New Zealand Capstone 2008
Milford Kew

Day 3- Franz Josef Glacier Hike

March 10th, 2008

Day 1

Day 2

Day 3

Day 4

Day 5

Day 6

Day 7

Day 8

Location Map of Stops

UWEC Student Research Day

Dr. Harry Jol




The Franz Josef Glacier (above) is located on New Zealand’s south island in Westland National Park (below).  The climate surrounding the Franz Josef is actually considered temperate. How can a glacier exist in these environments? The Southern Alps play a very important role in the location of the Franz Josef Glacier. Moist maritime air masses that are forced to ascend when they encounter the west coast of New Zealand. This ascending air cools and condenses creating heavy precipitation typically in the form of snow at higher elevations. The constant supply of moisture, from orographic lifting of the moist maritime air masses, to the high elevation snow fields allows for glaciers to exist on the south island. The Franz Josef Glacier is located in a temperate climate with a west facing alpine valley on New Zealand South Island. The upper basin or snowfield for the Franz Josef is about 31 km2 and reaches altitudes near 3000 m.

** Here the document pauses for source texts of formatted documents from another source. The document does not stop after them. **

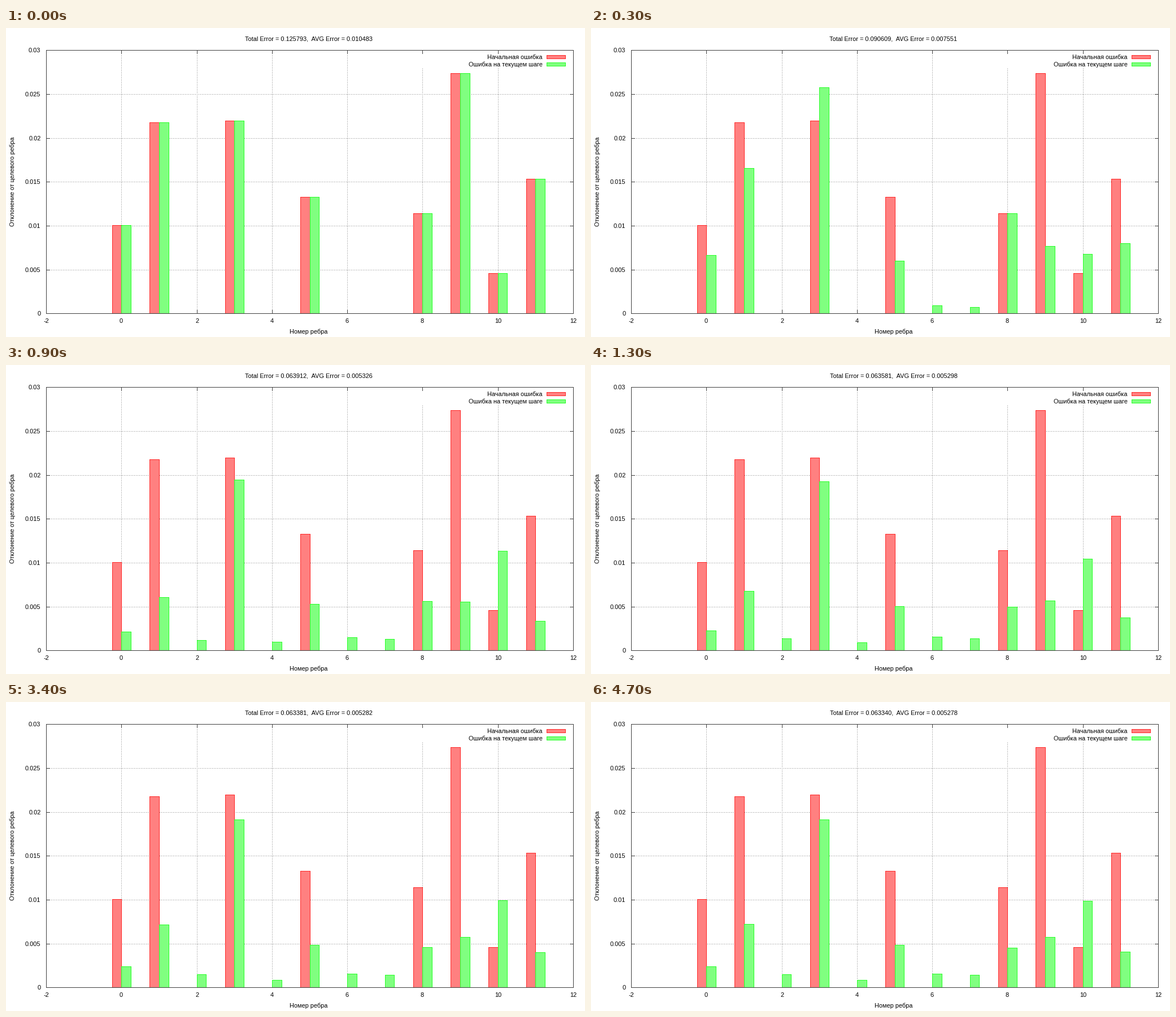
A matplotlib script for the animation above (5000 ms loop, 1025 by 547 pixels).

```python
import numpy as np
import matplotlib.pyplot as plt
from matplotlib.animation import FuncAnimation
from matplotlib.patches import Rectangle

W, H, DPI = 1025, 547, 64
PX = 72 / DPI  # points per pixel
LEFT, RIGHT, TOP, BOTTOM = 71, 1004, 39, 505
FONT = dict(family="Liberation Sans", size=11 * PX, color="black")
INK, GRID = "#404040", "#808080"
RED, GREEN = ("#ff2828", "#ff8080"), ("#28ff28", "#80ff80")
BARS = 12

# Frames (100 ms each) at which the optimiser accepts a new state
STEPS = [0, 1, 3, 4, 5, 6, 8, 9, 10, 11, 13, 15, 18, 21, 34, 35, 37, 39, 43, 47]

# Key poses by step number: error of every edge, in millionths
POSES = {
    0: [10055, 21775, 0, 21995, 0, 13275, 0, 0, 11395, 27368, 4575, 15355],
    2: [6670, 16590, 40, 25755, 40, 6025, 935, 712, 11395, 7665, 6765, 8017],
    7: [2130, 6090, 1200, 19450, 1005, 5285, 1520, 1325, 5640, 5545, 11337, 3385],
    19: [2414, 7250, 1520, 19158, 869, 4860, 1609, 1450, 4539, 5762, 9853, 4056],
}


def errors(step):
    """Ease out from the last key pose towards the next one."""
    marks = list(POSES)
    a = max(m for m in marks if m <= step)
    b = min(m for m in marks if m >= step)
    start, end = np.array(POSES[a]), np.array(POSES[b])
    u = (step - a) / max(b - a, 1)
    return start + (end - start) * (1 - (1 - u) ** 3)


def col(x):
    return round(LEFT + (x + 2) * (RIGHT - LEFT) / 14)


def row(micro):
    return BOTTOM - int(micro * (BOTTOM - TOP) / 30000)


fig = plt.figure(figsize=(W / DPI, H / DPI), dpi=DPI, facecolor="white")
ax = fig.add_axes([0, 0, 1, 1])
ax.set_xlim(0, W)
ax.set_ylim(H, 0)
ax.axis("off")


def block(x0, y0, x1, y1, color, z):
    """Filled rectangle covering whole pixels, both ends included."""
    return ax.add_patch(Rectangle((x0, y0), x1 - x0 + 1, y1 - y0 + 1, lw=0,
                                  fc=color, zorder=z))


def outlined(x0, y0, x1, y1, colors, z):
    edge, fill = colors
    return (block(x0, y0, x1, y1, edge, z),
            block(x0 + 1, y0 + 1, x1 - 1, max(y1 - 1, y0), fill, z + 0.1))


def dotted(xs, ys):
    ax.plot(xs, ys, color=GRID, lw=PX, ls=(0, (1, 2)), dash_capstyle="butt",
            snap=False, zorder=1)


def label(x, y, text, ha="center", **extra):
    return ax.text(x, y, text, ha=ha, va="baseline", zorder=8, **FONT, **extra)


def draw_axes():
    for x in range(-2, 13, 2):
        c = col(x)
        label(c, 522, str(x))
        if LEFT < c < RIGHT:
            # The key leaves a blank patch in the grid
            dotted([c + 0.5] * 2, [BOTTOM, 72 if x >= 8 else TOP])
            block(c, TOP, c, TOP + 6, INK, 2)
            block(c, BOTTOM - 6, c, BOTTOM, INK, 2)
    for k in range(7):
        r = row(k * 5000)
        label(61.5, r + 4, f"{k * 0.005:g}", ha="right")
        if TOP < r < BOTTOM:
            dotted([LEFT, RIGHT], [r + 0.5] * 2)
            block(LEFT, r, LEFT + 6, r, INK, 2)
            block(RIGHT - 6, r, RIGHT, r, INK, 2)
    for y in (TOP, BOTTOM):
        block(LEFT, y, RIGHT, y, INK, 7)
    for x in (LEFT, RIGHT):
        block(x, TOP, x, BOTTOM, INK, 7)
    label(535.5, 541, "Номер ребра")
    label(15, 272, "Отклонение от целевого ребра", rotation=90,
          rotation_mode="anchor")


def draw_key():
    for y, text, colors in [(48, "Начальная ошибка", RED),
                            (61, "Ошибка на текущем шаге", GREEN)]:
        label(949.5, y + 7, text, ha="right")
        outlined(957, y, 990, y + 6, colors, 5)


draw_axes()
draw_key()
for i, v in enumerate(errors(0)):
    if v:
        outlined(col(i - 0.25), row(v), col(i), BOTTOM, RED, 3)
bars = [outlined(col(i), BOTTOM, col(i + 0.25), BOTTOM, GREEN, 4)
        for i in range(BARS)]
title = label(535.5, 23, "")


def draw(n):
    values = errors(sum(s <= n for s in STEPS) - 1)
    for (edge, fill), v in zip(bars, values):
        top = row(v)
        edge.set_y(top)
        edge.set_height(BOTTOM - top + 1)
        fill.set_y(top + 1)
        fill.set_height(max(BOTTOM - top - 1, 0))
    total = values.sum() / 1e6
    title.set_text(f"Total Error = {total:.6f},  AVG Error = {total / BARS:.6f}")
    return [title]


anim = FuncAnimation(fig, draw, frames=50, interval=100, repeat=True,
                     repeat_delay=0, blit=False)
plt.show()
```
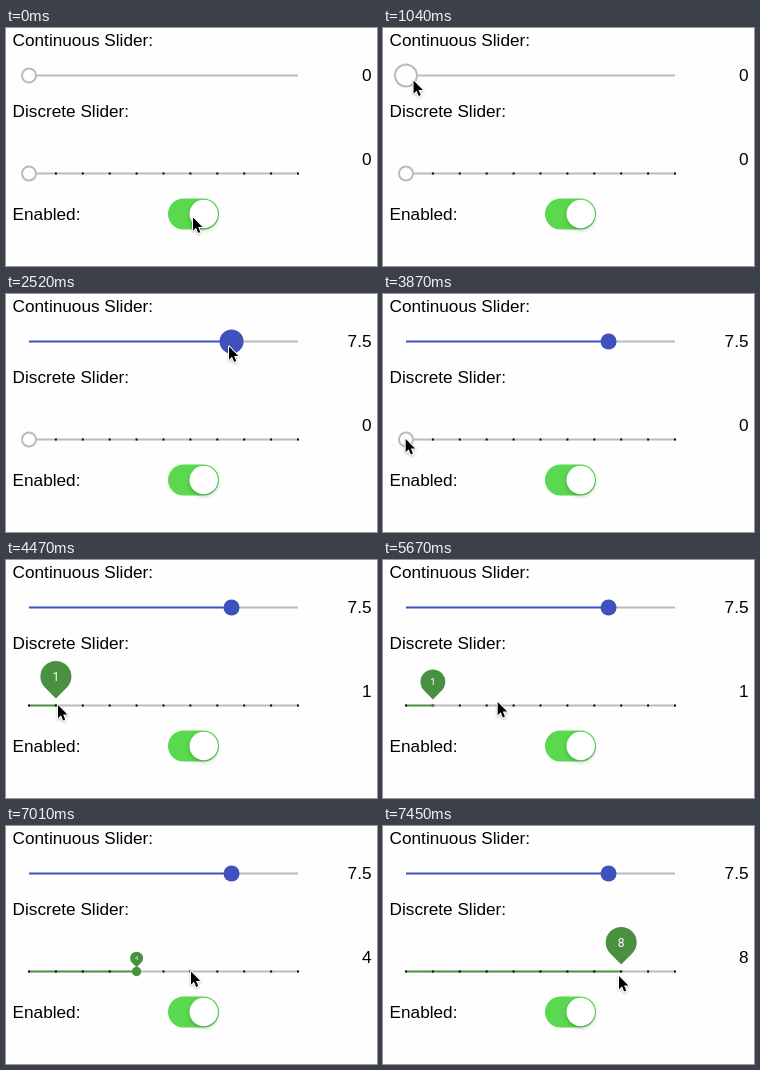
These frames come from a looping animation (371x238 px, 8 s). An HTML page:

```html
<!DOCTYPE html>
<html lang="en">
<head>
<meta charset="utf-8">
<title>Sliders</title>
<style>
  html, body { margin: 0; width: 100%; height: 100%; overflow: hidden; background: #fefefe; }
  svg { display: block; width: 100%; height: 100%; }
  text { font: 17.2px "Liberation Sans", Arial, sans-serif; fill: #000; }
  .value { text-anchor: end; }
  .bubble text { font: 12px Roboto, sans-serif; fill: #fff; text-anchor: middle; }
  line { stroke-width: 2; }
  .track { stroke: #bbb; }
  .blue { stroke: #3f51bd; }
  .green { stroke: #4a9041; }
  .ticks { stroke: #000; stroke-width: 2; }
  .knob { fill: #fff; filter: drop-shadow(0 2.5px 2px rgba(0, 0, 0, .22)); }
  .cursor { fill: #000; stroke: #fff; stroke-width: 2; paint-order: stroke; stroke-linejoin: round;
    filter: drop-shadow(0 1px 1px rgba(0, 0, 0, .25)); }
</style>
</head>
<body>
<svg viewBox="0 0 371 238">
  <text x="6.6" y="18">Continuous Slider:</text>
  <text x="6.6" y="88.5">Discrete Slider:</text>
  <text x="6.6" y="192">Enabled:</text>
  <text class="value" id="value1" x="365.5" y="53"></text>
  <text class="value" id="value2" x="365.5" y="137"></text>

  <line class="track" id="rest1" x2="292" y1="47.5" y2="47.5"/>
  <line class="blue" id="fill1" x1="23" y1="47.5" y2="47.5"/>
  <circle id="thumb1" cy="47.5"/>

  <line class="track" id="rest2" x2="292" y1="145.5" y2="145.5"/>
  <line class="green" id="fill2" x1="23" y1="145.5" y2="145.5"/>
  <path class="ticks" id="ticks"/>
  <circle id="thumb2" cy="145.5"/>
  <g class="bubble" id="bubble">
    <path fill="#4a9041" d="M0 0L-10.96 -10.96A15.5 15.5 0 1 1 10.96 -10.96Z"/>
    <text y="-17.6" id="bubbleText"></text>
  </g>

  <rect x="162" y="170.5" width="51" height="31" rx="15.5" fill="#5ad84f"/>
  <circle class="knob" cx="197.7" cy="186" r="14.2"/>
  <path class="cursor" id="cursor" d="M0 0V13.2L3 10.3 5.2 15.5 7.2 14.6 5.1 9.6H9.4Z"/>
</svg>
<script>
const LOOP = 8000, LEFT = 23, UNIT = 26.9;
const $ = id => document.getElementById(id);
const set = (id, attrs) => {
  for (const name in attrs) $(id).setAttribute(name, attrs[name]);
};

const ease = p => p * p * (3 - 2 * p);
const clamp = p => Math.min(1, Math.max(0, p));

// A value that starts somewhere and makes eased moves: [from tick, to tick, new value].
const track = (start, ...moves) => tick => moves.reduce(
  (value, [from, to, end]) => value + (end - value) * ease(clamp((tick - from) / (to - from))), start);

const cursorX = track(187, [0, 5, 24], [6, 15.2, 223], [21, 26, 22.7], [28, 30, 52],
  [37, 38, 114.7], [38, 39, 131], [46, 47, 185], [47, 50, 236]);
const cursorY = track(189.5, [0, 5, 52.5], [21, 25, 154], [25, 26, 145], [32, 34, 150],
  [37, 38, 142], [38, 39, 145.5], [47, 50, 150]);
const press = track(0, [5, 7, 1], [21, 23, 0]);
const position1 = track(0, [8.2, 17, 7.53]);
const reading1 = track(0, [7.9, 16.8, 7.5]);
const position2 = track(0, [28, 30, 1], [38, 40, 4], [47, 50, 8]);
const pop = track(0, [26, 28, 1], [32, 34, 0], [37, 38.4, 1], [42, 44, 0], [46.2, 48, 1]);

// The picture advances in coarse ticks, a little slower in the second part.
const tickAt = t => t < 2520 ? Math.floor(t / 148.2) : 17 + Math.floor((t - 2520) / 149.4);

function drawSlider(n, position, radius, color) {
  const x = LEFT + UNIT * position, hollow = position === 0;
  set("fill" + n, { x2: x });
  set("rest" + n, { x1: x });
  set("thumb" + n, {
    cx: x,
    r: Math.max(0, hollow ? radius - 1 : radius),
    fill: hollow ? "#fefefe" : color,
    stroke: hollow && radius > 1 ? "#bbb" : "none",
    "stroke-width": 2
  });
  return x;
}

function draw(time) {
  const tick = tickAt(time % LOOP), scale = pop(tick), place = position2(tick);

  drawSlider(1, position1(tick), 8 + 4 * press(tick), "#3f51bd");
  const x = drawSlider(2, place, 8 * (1 - scale), "#4a9041");
  set("bubble", { transform: `translate(${x} ${138.4 + 5 * (1 - scale)}) scale(${scale})` });
  set("cursor", { transform: `translate(${cursorX(tick)} ${cursorY(tick)})` });

  $("value1").textContent = +reading1(tick).toFixed(1);
  $("value2").textContent = $("bubbleText").textContent = Math.ceil(place);
}

set("ticks", {
  d: Array.from({ length: 11 }, (_, i) => `M${LEFT + UNIT * i - 1} 145.5h2`).join("")
});

const start = performance.now();
function frame() {
  draw(performance.now() - start);
  requestAnimationFrame(frame);
}
draw(0);
requestAnimationFrame(frame);
</script>
</body>
</html>
```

Glaciers have several factors that influence how a glacier advances and retreats. Snow accumulates at the head of the glacier or snow field. Here the snow is compressed over time into glacial fern, known as the accumulation zone.  The snowline is the lowest elevation where snow accumulates on the glacier. Below this line ablation or melting occurs. If ablation exceeds accumulation then a glacier will retreat and vice versa. Currently the Franz Josef Glacier is advancing.


On March 10th, 2008 we participated in an all day glacier hike with the Franz Josef Glacier Guides. The hike departed from the Waiho River. From here the group hiked for about 45 minutes through rain forests to reach the glacier (below).



When the group finally reached the glacier crampons were required to hike on the massive glacier. Steps are carved daily into the glacier for tourists accompanied by guides (below).


Several glacial features were visible while hiking on the glacier. There was a push moraine formed as the glacier advanced at the snout of the glacier. Moulans, or meltwater channels through the glacier were visible from the surface. Below our fearless leader stares a moulan (second below) in the face.



On December 10th 2006 the subglacier meltwater channel was blocked due to a collapse of the glacier. A build up of water caused the water to shoot up through the glacier causing a supra glacial flooding event. Evidence of this even is still visible through massive deposits of rocks and debris on the top of the glacier. The group had to cross this debris while hiking.


The group had to squeeze their way through crevasses present on the glacier.


There were also some very steep faces on the glacier to traverse.


Here are some additional group photos of the group enjoying a once in a lifetime educational experience.


Written by: Pat Dryer



Website designed by Jackie Ebert